If a line in the records below holds the word "forEach", copy it.

□ □ □ □

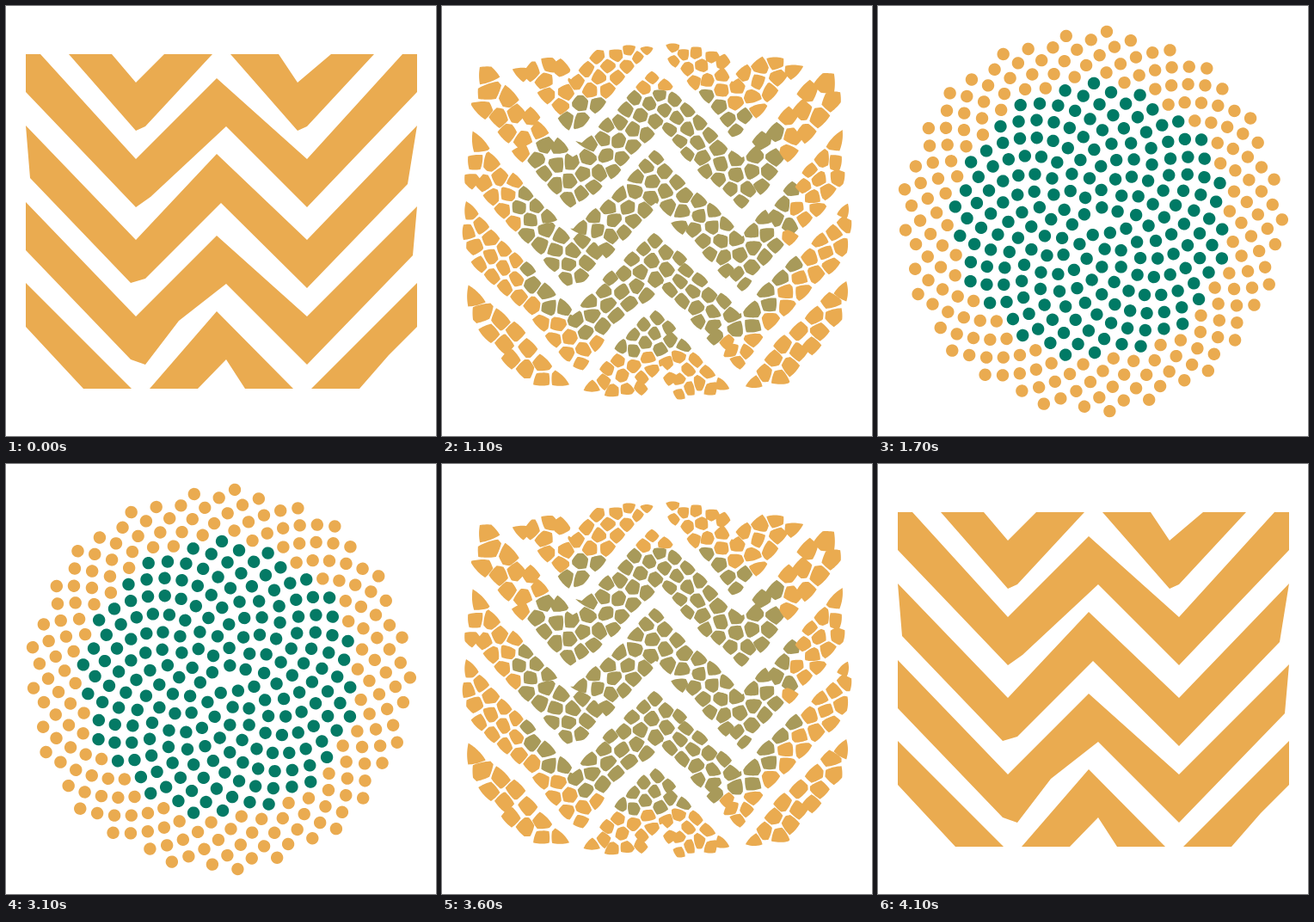
These frames come from a looping animation (500x500 px, 4800 ms). An HTML page:

```html
<!DOCTYPE html>
<html lang="en">
<head>
<meta charset="utf-8">
<title>Chevrons and sunflower</title>
<style>
html, body { margin: 0; width: 100%; height: 100%; overflow: hidden; background: #fff; }
svg { display: block; width: 100%; height: 100%; }
</style>
</head>
<body>
<svg viewBox="0 0 500 500"><path id="inner"/><path id="outer"/></svg>
<script>
const ORANGE = [234, 171, 80], TEAL = [0, 122, 101];
const DOTS = 380, TEAL_DOTS = 197, DOT_R = 7.2, STEPS = 11, GRID = 4;

const stripes = [
  '73,56 123,56 151,89 184,56 240,56 162,140 151,145',
  '261,56 317,56 339,89 378,56 428,56 350,140 339,145',
  '23,56 40,56 151,178 245,84 350,178 461,56 478,56 478,100 350,234 256,140 168,222 151,234 23,100',
  '23,139 151,272 245,172 350,272 478,139 467,207 350,328 250,229 162,317 145,322 28,200',
  '23,228 151,361 245,267 350,361 478,233 473,290 350,417 256,323 201,366 162,417 145,411 23,284',
  '23,322 146,445 90,445 23,373',
  '167,445 245,355 334,445 278,445 256,411 223,445',
  '478,322 478,373 445,406 411,445 355,445'
].map(s => s.split(' ').map(p => p.split(',').map(Number)));

const dist2 = (a, b) => (a[0] - b[0]) ** 2 + (a[1] - b[1]) ** 2;
const mix = (a, b, t) => a + (b - a) * t;
const mixPoint = (a, b, t) => [mix(a[0], b[0], t), mix(a[1], b[1], t)];

function nearest(list, p) {
  let best = null, bestD = Infinity;
  for (const item of list) {
    const d = dist2(item.pos, p);
    if (d < bestD) { bestD = d; best = item; }
  }
  return best;
}

function inside([x, y], poly) {
  let hit = false;
  poly.forEach(([ax, ay], i) => {
    const [bx, by] = poly[(i + 1) % poly.length];
    if (ay > y !== by > y && x < ax + (y - ay) / (by - ay) * (bx - ax)) hit = !hit;
  });
  return hit;
}

// Keeps the part of poly that is closer to a than to b.
function clip(poly, a, b) {
  const nx = b[0] - a[0], ny = b[1] - a[1];
  const c = nx * (a[0] + b[0]) / 2 + ny * (a[1] + b[1]) / 2;
  const side = p => nx * p[0] + ny * p[1] - c;
  const out = [];
  poly.forEach((p, i) => {
    const q = poly[(i + 1) % poly.length], sp = side(p), sq = side(q);
    if (sp <= 0) out.push(p);
    if (sp <= 0 !== sq <= 0) out.push(mixPoint(p, q, sp / (sp - sq)));
  });
  return out;
}

// Golden-angle spiral
function dotAt(i) {
  const a = i * Math.PI * (3 - Math.sqrt(5)), r = 11.41 * Math.sqrt(i);
  return [248.3 + r * Math.cos(a), 250 - r * Math.sin(a)];
}

// Stretches the rim of the disc to the rectangle of the stripes.
function toRect([px, py]) {
  const x = px - 248.3, y = py - 250, r = Math.hypot(x, y), R = 224;
  const edge = r * Math.min(227 / Math.abs(x), 194 / Math.abs(y));
  const f = 1 + (edge / R - 1) * (r / R) ** 3;
  return [250.5 + x * f, 250.5 + y * f];
}

function makeSites() {
  const samples = [];
  for (let y = 56; y < 446; y += GRID)
    for (let x = 24; x < 479; x += GRID) {
      const stripe = stripes.findIndex(s => inside([x, y], s));
      if (stripe >= 0) samples.push({ pos: [x, y], stripe });
    }
  const sites = [];
  for (let i = 1; i <= DOTS; i++) {
    const dot = dotAt(i), p = toRect(dot), s = nearest(samples, p);
    sites.push({ dot, teal: i <= TEAL_DOTS, stripe: s.stripe, pos: mixPoint(s.pos, p, 0.2) });
  }
  stripes.forEach((_, k) => {
    const own = sites.filter(s => s.stripe === k);
    const area = samples.filter(s => s.stripe === k);
    for (let round = 0; round < 10; round++) {
      own.forEach(s => { s.sum = [0, 0, 0]; });
      for (const { pos } of area) {
        const { sum } = nearest(own, pos);
        sum[0] += pos[0]; sum[1] += pos[1]; sum[2]++;
      }
      for (const s of own) if (s.sum[2]) s.pos = [s.sum[0] / s.sum[2], s.sum[1] / s.sum[2]];
    }
  });
  return sites;
}

// Pairs points on the outline of a cell with points on its dot.
function makePiece(site, sites) {
  const [cx, cy] = site.pos;
  let cell = stripes[site.stripe];
  for (const other of sites)
    if (other !== site && other.stripe === site.stripe) cell = clip(cell, site.pos, other.pos);
  if (cell.length < 3) cell = [[cx - 2, cy - 2], [cx + 2, cy - 2], [cx + 2, cy + 2], [cx - 2, cy + 2]];

  const from = [], along = [];
  let length = 0;
  cell.forEach((p, i) => {
    const q = cell[(i + 1) % cell.length], d = Math.sqrt(dist2(p, q)), n = Math.max(1, Math.ceil(d / 2.5));
    for (let j = 0; j < n; j++) {
      from.push(mixPoint(p, q, j / n));
      along.push(length + d * j / n);
    }
    length += d;
  });
  const turn = along.map(l => l / length * 2 * Math.PI);
  let sx = 0, sy = 0;
  from.forEach(([x, y], i) => {
    const a = Math.atan2(y - cy, x - cx) - turn[i];
    sx += Math.cos(a); sy += Math.sin(a);
  });
  const start = Math.atan2(sy, sx);
  const to = turn.map(a => [
    site.dot[0] + DOT_R * Math.cos(start + a),
    site.dot[1] + DOT_R * Math.sin(start + a)
  ]);
  return { from, to, teal: site.teal };
}

// Colours blend in Lab space.
const WHITE = [0.9505, 1, 1.089];
function toLab(rgb) {
  const [r, g, b] = rgb.map(v => v / 255).map(v => v > 0.04045 ? ((v + 0.055) / 1.055) ** 2.4 : v / 12.92);
  const [x, y, z] = [
    0.4124 * r + 0.3576 * g + 0.1805 * b,
    0.2126 * r + 0.7152 * g + 0.0722 * b,
    0.0193 * r + 0.1192 * g + 0.9505 * b
  ].map((v, i) => Math.cbrt(v / WHITE[i]));
  return [116 * y - 16, 500 * (x - y), 200 * (y - z)];
}
function toRgb([l, a, b]) {
  const fy = (l + 16) / 116;
  const [x, y, z] = [fy + a / 500, fy, fy - b / 200].map((v, i) => v ** 3 * WHITE[i]);
  return [
    3.2406 * x - 1.5372 * y - 0.4986 * z,
    -0.9689 * x + 1.8758 * y + 0.0415 * z,
    0.0557 * x - 0.204 * y + 1.057 * z
  ].map(v => v > 0.0031308 ? 1.055 * v ** (1 / 2.4) - 0.055 : 12.92 * v)
    .map(v => Math.round(255 * Math.min(1, Math.max(0, v))));
}
const labA = toLab(ORANGE), labB = toLab(TEAL);
const css = rgb => `rgb(${rgb.join(',')})`;

const sites = makeSites();
const pieces = sites.map(s => makePiece(s, sites));
const inner = document.getElementById('inner'), outer = document.getElementById('outer');
outer.setAttribute('fill', css(ORANGE));

const outline = pts => 'M' + pts.map(p => p[0].toFixed(2) + ' ' + p[1].toFixed(2)).join('L') + 'Z';
const ease = t => t < 0.5 ? 4 * t ** 3 : 1 - 4 * (1 - t) ** 3;
const clampStep = n => Math.min(STEPS, Math.max(0, n));

function stepAt(ms) {
  const tick = Math.floor(ms % 4800 / 100);
  return tick < 31 ? clampStep(tick - 6) : STEPS - clampStep(tick - 30);
}

function draw(step) {
  if (step === 0) {
    inner.setAttribute('d', '');
    outer.setAttribute('d', stripes.map(outline).join(''));
    return;
  }
  const t = ease(step / STEPS);
  const shape = teal => pieces.filter(p => p.teal === teal)
    .map(p => outline(p.from.map((q, i) => mixPoint(q, p.to[i], t)))).join('');
  inner.setAttribute('d', shape(true));
  outer.setAttribute('d', shape(false));
  inner.setAttribute('fill', css(toRgb(labA.map((v, i) => mix(v, labB[i], t)))));
}

let shown = -1;
function frame() {
  const step = stepAt(performance.now());
  if (step !== shown) draw(shown = step);
  requestAnimationFrame(frame);
}
frame();
</script>
</body>
</html>
```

□ □ □ □

→ WRITTEN ANSWER
  poly.forEach(([ax, ay], i) => {
  poly.forEach((p, i) => {
  stripes.forEach((_, k) => {
      own.forEach(s => { s.sum = [0, 0, 0]; });
  cell.forEach((p, i) => {
  from.forEach(([x, y], i) => {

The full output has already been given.